(Stored data entries)
________________
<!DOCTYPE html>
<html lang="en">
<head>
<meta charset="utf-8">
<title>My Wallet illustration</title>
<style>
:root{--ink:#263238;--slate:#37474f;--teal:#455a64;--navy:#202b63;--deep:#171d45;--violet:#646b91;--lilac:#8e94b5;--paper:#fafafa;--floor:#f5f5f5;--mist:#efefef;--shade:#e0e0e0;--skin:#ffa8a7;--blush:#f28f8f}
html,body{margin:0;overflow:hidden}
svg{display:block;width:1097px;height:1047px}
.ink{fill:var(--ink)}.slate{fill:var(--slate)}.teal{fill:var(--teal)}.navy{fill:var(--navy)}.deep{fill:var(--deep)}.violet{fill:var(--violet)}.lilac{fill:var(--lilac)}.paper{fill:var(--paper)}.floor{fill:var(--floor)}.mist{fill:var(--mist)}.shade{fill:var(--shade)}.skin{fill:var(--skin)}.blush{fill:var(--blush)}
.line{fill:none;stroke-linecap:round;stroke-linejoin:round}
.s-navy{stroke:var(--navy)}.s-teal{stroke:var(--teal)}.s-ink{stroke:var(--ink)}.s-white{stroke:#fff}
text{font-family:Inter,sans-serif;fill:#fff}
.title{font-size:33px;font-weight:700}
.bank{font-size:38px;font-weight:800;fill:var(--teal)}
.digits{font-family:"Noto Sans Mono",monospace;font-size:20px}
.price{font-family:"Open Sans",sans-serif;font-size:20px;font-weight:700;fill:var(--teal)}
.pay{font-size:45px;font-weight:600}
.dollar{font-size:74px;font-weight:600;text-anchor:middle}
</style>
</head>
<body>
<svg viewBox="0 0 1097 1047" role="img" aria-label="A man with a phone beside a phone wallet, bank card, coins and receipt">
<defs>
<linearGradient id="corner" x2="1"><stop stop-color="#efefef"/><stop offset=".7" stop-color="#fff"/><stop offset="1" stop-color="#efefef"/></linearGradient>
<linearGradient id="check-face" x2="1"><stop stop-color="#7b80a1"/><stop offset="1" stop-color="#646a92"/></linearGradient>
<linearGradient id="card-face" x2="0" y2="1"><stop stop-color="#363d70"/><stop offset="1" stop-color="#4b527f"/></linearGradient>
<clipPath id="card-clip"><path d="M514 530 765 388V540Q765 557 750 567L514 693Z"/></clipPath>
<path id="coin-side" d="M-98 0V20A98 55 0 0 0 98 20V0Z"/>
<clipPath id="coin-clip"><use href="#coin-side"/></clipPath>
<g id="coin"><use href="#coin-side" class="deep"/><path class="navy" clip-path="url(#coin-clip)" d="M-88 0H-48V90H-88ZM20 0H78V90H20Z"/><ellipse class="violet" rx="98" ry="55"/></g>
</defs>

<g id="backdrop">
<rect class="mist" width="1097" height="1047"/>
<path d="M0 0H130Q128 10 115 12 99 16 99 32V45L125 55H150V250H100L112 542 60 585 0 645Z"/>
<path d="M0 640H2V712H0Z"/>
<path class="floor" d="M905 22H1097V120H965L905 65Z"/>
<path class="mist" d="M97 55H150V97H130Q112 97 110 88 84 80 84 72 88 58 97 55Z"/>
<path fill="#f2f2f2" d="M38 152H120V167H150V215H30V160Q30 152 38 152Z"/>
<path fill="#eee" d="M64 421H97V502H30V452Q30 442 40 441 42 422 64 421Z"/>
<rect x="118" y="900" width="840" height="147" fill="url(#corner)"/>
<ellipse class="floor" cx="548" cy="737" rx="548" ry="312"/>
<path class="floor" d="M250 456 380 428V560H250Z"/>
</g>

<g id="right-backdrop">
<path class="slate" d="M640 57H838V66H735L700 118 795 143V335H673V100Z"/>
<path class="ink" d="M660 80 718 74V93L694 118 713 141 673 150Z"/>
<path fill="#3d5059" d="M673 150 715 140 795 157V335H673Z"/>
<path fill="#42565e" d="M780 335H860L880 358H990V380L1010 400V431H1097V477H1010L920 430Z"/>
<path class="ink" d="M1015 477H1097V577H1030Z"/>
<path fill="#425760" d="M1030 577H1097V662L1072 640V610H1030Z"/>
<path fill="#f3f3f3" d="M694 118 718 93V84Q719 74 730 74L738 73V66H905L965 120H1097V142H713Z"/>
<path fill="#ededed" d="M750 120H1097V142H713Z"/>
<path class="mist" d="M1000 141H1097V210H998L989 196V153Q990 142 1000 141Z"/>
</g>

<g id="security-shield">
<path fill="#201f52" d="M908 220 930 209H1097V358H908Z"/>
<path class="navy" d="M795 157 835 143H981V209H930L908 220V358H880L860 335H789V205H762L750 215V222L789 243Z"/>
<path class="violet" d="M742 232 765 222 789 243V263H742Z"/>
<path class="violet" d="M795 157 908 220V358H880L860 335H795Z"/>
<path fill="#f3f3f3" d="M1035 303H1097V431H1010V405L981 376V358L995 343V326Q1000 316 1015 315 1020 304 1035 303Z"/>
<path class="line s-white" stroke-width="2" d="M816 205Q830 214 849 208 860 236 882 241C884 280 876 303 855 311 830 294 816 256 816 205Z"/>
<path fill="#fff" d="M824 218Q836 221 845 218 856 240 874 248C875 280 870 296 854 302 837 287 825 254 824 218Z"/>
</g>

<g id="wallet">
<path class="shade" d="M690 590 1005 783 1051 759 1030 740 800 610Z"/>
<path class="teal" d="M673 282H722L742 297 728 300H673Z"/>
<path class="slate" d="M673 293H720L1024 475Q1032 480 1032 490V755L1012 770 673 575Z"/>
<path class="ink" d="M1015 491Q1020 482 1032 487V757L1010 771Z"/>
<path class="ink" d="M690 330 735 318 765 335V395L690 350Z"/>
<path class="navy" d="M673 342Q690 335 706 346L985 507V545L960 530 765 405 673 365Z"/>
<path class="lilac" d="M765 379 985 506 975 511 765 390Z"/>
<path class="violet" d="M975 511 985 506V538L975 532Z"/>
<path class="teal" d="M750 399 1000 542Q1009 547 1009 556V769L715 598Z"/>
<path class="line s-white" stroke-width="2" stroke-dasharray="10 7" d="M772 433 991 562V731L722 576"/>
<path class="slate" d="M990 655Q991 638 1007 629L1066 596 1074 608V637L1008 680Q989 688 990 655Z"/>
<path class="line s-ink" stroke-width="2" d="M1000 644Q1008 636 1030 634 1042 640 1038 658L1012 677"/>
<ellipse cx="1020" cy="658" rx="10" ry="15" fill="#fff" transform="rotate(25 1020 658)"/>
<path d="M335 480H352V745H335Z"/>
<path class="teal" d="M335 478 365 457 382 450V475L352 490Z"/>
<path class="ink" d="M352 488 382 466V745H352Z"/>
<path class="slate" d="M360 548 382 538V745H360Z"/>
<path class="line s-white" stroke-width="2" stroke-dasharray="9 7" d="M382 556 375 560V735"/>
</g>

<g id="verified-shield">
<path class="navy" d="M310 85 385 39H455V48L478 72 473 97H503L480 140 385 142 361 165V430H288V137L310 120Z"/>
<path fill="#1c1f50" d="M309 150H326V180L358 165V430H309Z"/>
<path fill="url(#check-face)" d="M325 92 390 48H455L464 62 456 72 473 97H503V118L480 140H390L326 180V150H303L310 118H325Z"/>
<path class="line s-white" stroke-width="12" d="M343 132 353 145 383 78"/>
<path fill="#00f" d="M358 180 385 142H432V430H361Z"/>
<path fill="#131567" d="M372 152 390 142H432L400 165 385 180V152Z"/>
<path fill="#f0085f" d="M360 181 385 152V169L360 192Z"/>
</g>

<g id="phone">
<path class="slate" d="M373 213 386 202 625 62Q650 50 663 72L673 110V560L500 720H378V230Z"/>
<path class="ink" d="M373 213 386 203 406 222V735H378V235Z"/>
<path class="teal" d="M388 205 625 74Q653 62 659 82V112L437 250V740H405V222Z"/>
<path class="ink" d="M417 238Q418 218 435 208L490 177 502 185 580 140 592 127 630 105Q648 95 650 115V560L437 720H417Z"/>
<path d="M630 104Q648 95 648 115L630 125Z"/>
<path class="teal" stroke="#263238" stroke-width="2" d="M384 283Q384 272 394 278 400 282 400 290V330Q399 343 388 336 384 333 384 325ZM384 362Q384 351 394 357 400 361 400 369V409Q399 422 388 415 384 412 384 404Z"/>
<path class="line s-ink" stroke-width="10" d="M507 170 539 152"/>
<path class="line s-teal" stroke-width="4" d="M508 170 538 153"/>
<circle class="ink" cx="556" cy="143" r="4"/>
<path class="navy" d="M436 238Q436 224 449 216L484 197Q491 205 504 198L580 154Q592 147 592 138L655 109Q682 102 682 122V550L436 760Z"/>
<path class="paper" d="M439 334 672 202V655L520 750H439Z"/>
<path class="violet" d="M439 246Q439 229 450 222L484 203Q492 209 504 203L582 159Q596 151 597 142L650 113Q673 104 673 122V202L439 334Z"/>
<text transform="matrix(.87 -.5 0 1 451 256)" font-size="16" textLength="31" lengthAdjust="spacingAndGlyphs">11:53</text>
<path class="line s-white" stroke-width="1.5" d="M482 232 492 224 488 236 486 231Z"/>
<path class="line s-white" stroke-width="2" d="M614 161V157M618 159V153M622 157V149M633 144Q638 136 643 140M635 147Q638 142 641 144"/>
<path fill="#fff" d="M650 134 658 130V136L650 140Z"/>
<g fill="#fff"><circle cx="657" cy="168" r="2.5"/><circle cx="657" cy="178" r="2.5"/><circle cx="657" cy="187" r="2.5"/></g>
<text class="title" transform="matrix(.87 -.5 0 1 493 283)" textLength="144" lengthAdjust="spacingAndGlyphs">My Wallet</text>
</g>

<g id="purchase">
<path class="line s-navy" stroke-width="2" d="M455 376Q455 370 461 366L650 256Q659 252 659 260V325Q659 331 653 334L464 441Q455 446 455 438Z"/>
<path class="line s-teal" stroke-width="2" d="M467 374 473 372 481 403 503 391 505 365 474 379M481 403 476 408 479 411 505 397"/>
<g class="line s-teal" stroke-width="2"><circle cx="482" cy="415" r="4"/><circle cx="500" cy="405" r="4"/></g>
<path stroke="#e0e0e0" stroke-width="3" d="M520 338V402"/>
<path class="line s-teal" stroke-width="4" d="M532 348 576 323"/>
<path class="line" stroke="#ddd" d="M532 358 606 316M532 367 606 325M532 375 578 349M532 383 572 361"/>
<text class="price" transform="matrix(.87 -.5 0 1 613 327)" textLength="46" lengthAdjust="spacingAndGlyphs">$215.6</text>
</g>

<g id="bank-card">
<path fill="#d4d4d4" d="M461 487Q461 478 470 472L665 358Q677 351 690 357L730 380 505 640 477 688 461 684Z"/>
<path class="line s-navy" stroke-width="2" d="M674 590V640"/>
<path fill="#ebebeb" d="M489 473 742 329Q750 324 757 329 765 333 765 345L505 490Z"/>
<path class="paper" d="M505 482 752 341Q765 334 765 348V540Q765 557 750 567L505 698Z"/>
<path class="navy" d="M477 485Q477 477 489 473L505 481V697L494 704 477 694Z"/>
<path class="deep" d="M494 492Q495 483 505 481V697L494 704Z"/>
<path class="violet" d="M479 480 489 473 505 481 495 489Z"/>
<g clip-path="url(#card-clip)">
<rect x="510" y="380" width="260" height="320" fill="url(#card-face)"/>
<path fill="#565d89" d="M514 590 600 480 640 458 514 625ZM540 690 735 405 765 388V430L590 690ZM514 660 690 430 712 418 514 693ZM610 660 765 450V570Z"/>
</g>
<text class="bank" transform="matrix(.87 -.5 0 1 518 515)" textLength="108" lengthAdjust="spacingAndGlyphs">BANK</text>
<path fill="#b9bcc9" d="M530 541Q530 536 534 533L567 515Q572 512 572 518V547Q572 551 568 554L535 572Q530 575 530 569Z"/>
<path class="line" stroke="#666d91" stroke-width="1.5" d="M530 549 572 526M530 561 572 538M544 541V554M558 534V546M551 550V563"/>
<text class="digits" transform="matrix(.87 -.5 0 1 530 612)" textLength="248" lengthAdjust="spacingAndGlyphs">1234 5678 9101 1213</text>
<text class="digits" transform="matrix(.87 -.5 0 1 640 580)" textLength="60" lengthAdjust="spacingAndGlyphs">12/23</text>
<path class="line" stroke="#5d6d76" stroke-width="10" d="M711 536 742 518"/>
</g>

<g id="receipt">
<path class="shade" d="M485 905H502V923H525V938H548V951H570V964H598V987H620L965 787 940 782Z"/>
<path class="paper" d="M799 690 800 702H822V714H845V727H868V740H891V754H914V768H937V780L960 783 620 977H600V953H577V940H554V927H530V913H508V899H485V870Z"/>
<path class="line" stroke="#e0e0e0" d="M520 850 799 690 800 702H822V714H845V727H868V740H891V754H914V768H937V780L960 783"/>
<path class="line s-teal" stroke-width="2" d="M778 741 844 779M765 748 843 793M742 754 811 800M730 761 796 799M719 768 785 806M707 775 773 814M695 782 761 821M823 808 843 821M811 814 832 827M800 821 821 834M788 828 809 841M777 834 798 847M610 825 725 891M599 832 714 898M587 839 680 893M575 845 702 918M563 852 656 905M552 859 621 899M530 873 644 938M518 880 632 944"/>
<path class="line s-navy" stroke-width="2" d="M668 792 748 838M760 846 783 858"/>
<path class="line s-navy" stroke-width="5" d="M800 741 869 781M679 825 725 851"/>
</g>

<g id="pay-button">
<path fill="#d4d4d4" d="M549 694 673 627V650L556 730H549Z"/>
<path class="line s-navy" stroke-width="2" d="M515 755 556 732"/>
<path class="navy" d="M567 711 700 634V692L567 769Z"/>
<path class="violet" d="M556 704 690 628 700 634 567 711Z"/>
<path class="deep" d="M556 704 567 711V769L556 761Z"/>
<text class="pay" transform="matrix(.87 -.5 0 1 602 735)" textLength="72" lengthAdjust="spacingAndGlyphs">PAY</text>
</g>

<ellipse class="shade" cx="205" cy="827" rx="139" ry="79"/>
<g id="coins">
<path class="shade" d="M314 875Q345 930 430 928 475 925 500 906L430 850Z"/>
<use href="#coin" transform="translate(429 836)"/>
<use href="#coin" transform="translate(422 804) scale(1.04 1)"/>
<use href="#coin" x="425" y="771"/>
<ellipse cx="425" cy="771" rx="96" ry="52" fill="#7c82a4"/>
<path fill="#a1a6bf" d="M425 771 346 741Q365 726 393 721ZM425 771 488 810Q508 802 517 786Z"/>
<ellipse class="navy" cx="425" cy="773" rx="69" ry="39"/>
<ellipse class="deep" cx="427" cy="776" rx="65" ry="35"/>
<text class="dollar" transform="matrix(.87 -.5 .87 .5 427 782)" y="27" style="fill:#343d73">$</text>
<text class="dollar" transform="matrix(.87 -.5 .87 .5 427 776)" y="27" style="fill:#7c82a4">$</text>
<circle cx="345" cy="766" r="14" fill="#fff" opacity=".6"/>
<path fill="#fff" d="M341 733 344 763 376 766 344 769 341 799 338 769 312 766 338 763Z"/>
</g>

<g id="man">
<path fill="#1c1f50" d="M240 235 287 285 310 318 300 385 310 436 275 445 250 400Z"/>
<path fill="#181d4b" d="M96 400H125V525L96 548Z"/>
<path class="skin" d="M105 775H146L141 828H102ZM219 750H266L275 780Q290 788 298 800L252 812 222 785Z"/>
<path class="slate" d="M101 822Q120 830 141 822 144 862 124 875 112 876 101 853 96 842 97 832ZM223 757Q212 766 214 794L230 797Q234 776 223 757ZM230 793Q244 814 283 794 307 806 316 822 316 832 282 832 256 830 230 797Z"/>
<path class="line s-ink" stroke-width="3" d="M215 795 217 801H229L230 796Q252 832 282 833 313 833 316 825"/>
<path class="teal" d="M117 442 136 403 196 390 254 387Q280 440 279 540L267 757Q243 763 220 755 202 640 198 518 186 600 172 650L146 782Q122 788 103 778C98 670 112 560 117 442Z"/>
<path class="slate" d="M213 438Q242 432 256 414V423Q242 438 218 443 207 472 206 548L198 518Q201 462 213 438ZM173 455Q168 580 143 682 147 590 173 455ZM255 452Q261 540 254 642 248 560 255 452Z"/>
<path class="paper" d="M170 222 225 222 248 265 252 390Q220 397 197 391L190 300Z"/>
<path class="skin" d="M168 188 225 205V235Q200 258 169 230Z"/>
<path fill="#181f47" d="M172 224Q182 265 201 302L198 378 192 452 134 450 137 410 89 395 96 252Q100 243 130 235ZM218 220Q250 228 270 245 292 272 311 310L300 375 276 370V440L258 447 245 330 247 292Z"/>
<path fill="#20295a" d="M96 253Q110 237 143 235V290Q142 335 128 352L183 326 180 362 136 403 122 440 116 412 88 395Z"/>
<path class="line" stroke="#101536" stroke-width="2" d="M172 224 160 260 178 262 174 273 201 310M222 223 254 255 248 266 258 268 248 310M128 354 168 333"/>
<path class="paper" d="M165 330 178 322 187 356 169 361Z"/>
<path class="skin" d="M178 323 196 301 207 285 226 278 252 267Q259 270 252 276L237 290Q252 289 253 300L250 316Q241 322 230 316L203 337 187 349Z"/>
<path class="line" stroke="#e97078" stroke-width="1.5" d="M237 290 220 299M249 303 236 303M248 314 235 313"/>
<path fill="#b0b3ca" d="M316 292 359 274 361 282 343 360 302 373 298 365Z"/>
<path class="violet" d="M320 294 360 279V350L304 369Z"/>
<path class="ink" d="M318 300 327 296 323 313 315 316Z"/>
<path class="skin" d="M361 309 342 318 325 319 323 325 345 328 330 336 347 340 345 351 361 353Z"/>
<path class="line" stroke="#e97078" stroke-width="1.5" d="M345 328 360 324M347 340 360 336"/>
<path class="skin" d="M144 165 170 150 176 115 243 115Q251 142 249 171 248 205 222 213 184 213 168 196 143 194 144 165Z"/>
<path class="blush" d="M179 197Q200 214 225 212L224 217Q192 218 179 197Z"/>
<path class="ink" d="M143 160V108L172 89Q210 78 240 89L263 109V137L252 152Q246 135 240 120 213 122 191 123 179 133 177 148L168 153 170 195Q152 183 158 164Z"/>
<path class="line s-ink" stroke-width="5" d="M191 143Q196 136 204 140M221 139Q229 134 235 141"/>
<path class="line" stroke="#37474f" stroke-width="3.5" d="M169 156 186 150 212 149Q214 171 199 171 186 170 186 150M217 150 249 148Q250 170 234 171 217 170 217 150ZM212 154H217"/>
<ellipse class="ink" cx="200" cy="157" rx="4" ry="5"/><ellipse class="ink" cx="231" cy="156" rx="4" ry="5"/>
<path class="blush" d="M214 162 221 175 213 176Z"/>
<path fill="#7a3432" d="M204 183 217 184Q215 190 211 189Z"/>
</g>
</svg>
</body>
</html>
________________
• Requirement: Scan the entries above for the line containing "644Q1008 636 1030", and copy it and all lines after it exactly, down to and including the line containing "283Q384 272 394".

• Reply to the task:
<path class="line s-ink" stroke-width="2" d="M1000 644Q1008 636 1030 634 1042 640 1038 658L1012 677"/>
<ellipse cx="1020" cy="658" rx="10" ry="15" fill="#fff" transform="rotate(25 1020 658)"/>
<path d="M335 480H352V745H335Z"/>
<path class="teal" d="M335 478 365 457 382 450V475L352 490Z"/>
<path class="ink" d="M352 488 382 466V745H352Z"/>
<path class="slate" d="M360 548 382 538V745H360Z"/>
<path class="line s-white" stroke-width="2" stroke-dasharray="9 7" d="M382 556 375 560V735"/>
</g>

<g id="verified-shield">
<path class="navy" d="M310 85 385 39H455V48L478 72 473 97H503L480 140 385 142 361 165V430H288V137L310 120Z"/>
<path fill="#1c1f50" d="M309 150H326V180L358 165V430H309Z"/>
<path fill="url(#check-face)" d="M325 92 390 48H455L464 62 456 72 473 97H503V118L480 140H390L326 180V150H303L310 118H325Z"/>
<path class="line s-white" stroke-width="12" d="M343 132 353 145 383 78"/>
<path fill="#00f" d="M358 180 385 142H432V430H361Z"/>
<path fill="#131567" d="M372 152 390 142H432L400 165 385 180V152Z"/>
<path fill="#f0085f" d="M360 181 385 152V169L360 192Z"/>
</g>

<g id="phone">
<path class="slate" d="M373 213 386 202 625 62Q650 50 663 72L673 110V560L500 720H378V230Z"/>
<path class="ink" d="M373 213 386 203 406 222V735H378V235Z"/>
<path class="teal" d="M388 205 625 74Q653 62 659 82V112L437 250V740H405V222Z"/>
<path class="ink" d="M417 238Q418 218 435 208L490 177 502 185 580 140 592 127 630 105Q648 95 650 115V560L437 720H417Z"/>
<path d="M630 104Q648 95 648 115L630 125Z"/>
<path class="teal" stroke="#263238" stroke-width="2" d="M384 283Q384 272 394 278 400 282 400 290V330Q399 343 388 336 384 333 384 325ZM384 362Q384 351 394 357 400 361 400 369V409Q399 422 388 415 384 412 384 404Z"/>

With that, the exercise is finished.